[PROBLEM TO WORK ON] Look through the data that follows and copy each line with the string "aria".

[RECORD EXCERPTS]
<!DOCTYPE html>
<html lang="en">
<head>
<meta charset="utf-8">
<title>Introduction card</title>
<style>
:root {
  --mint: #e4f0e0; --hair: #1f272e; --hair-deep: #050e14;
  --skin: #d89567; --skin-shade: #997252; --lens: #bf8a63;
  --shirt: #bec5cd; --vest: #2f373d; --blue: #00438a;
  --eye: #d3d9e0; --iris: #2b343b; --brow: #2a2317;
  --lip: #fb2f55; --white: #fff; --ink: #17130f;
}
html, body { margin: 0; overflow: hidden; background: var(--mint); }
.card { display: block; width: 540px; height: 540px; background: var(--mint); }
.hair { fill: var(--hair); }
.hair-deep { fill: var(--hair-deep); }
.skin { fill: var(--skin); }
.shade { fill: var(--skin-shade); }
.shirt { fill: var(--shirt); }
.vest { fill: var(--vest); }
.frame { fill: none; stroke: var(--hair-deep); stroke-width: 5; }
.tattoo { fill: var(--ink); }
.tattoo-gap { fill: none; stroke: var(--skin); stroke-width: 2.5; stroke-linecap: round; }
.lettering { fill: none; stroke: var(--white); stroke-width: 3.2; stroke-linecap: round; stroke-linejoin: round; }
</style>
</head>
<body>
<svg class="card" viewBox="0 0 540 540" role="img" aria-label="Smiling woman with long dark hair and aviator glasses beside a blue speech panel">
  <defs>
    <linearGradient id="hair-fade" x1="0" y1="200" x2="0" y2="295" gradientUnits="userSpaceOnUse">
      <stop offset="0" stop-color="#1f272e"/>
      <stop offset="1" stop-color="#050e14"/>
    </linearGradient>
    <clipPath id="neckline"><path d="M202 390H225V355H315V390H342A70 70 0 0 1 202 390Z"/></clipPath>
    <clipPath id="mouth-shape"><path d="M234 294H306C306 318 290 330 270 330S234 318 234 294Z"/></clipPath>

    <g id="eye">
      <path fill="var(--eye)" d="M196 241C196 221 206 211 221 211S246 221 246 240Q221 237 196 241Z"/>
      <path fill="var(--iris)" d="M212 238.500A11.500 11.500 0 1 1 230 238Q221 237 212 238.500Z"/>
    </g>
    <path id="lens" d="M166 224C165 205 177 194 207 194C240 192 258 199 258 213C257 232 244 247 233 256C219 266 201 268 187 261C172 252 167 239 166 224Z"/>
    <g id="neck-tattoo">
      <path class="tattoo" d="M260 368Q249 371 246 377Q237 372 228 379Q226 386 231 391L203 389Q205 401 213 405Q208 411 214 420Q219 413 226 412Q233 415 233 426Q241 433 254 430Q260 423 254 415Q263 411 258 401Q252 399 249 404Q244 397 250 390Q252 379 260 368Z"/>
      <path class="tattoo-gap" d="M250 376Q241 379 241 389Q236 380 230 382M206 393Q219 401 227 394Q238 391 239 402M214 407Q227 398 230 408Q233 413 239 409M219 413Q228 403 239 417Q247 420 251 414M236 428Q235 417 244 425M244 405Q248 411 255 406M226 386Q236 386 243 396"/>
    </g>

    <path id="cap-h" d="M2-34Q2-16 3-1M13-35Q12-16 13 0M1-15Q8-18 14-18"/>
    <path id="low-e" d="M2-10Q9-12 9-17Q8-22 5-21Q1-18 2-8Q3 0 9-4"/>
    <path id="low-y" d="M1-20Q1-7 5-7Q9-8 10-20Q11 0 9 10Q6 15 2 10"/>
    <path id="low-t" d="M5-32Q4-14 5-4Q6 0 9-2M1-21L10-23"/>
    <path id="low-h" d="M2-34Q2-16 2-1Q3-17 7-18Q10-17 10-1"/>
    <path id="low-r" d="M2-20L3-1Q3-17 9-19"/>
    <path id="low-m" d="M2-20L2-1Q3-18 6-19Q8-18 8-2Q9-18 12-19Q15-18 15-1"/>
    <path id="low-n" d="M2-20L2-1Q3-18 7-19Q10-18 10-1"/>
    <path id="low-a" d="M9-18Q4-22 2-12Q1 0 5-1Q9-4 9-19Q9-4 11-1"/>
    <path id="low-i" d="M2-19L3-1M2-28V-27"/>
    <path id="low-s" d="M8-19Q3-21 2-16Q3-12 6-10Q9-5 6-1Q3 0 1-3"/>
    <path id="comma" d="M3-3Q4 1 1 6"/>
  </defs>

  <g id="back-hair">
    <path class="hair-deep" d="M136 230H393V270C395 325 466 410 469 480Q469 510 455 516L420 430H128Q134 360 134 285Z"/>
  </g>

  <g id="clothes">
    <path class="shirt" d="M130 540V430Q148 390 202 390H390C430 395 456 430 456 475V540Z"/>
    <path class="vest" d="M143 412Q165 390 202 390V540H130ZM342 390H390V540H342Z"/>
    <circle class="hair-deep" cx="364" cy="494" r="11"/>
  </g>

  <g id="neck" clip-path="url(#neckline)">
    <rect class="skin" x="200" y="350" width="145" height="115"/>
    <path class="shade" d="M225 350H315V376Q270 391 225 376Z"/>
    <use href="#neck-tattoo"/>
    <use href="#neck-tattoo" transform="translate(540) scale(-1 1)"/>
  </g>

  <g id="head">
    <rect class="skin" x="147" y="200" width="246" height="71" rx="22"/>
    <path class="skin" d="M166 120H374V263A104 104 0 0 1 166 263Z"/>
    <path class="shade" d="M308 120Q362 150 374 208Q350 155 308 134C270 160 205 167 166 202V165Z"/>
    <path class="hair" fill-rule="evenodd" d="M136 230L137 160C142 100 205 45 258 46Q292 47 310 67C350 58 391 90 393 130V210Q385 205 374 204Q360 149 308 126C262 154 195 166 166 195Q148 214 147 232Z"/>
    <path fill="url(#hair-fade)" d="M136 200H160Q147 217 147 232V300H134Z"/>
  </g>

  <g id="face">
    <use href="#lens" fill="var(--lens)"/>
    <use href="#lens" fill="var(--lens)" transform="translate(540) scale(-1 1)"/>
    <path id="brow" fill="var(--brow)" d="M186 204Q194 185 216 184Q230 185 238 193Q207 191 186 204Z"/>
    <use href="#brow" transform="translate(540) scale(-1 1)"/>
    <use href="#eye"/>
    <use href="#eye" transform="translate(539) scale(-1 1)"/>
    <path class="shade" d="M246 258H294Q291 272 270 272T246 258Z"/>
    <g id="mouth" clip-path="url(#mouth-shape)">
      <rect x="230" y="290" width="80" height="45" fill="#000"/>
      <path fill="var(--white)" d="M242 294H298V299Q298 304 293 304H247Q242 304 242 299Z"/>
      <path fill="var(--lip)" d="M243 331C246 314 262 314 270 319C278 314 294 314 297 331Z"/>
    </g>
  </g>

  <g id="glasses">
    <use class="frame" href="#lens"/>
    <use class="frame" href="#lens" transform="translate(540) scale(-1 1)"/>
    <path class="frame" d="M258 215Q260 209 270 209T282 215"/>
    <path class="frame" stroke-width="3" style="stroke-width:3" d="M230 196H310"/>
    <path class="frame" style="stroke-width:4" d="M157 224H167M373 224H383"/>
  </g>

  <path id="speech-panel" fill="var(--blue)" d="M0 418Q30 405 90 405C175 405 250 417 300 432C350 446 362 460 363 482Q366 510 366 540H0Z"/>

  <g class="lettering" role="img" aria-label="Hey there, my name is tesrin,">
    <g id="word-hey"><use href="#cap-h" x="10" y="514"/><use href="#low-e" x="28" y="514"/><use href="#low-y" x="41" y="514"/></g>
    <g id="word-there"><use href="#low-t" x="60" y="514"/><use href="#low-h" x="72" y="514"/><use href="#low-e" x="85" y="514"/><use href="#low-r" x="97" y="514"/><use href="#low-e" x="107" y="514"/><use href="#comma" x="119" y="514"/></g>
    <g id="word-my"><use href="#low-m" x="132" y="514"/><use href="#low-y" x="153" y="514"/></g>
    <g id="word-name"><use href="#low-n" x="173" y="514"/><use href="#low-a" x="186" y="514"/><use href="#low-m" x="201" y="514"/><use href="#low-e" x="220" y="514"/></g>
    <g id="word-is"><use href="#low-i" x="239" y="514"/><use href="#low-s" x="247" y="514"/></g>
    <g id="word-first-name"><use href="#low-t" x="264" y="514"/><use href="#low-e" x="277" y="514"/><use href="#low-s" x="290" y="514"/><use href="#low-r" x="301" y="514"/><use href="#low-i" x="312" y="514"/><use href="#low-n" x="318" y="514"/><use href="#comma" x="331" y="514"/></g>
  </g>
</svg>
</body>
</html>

[SOLVED PROBLEM]
<svg class="card" viewBox="0 0 540 540" role="img" aria-label="Smiling woman with long dark hair and aviator glasses beside a blue speech panel">
  <g class="lettering" role="img" aria-label="Hey there, my name is tesrin,">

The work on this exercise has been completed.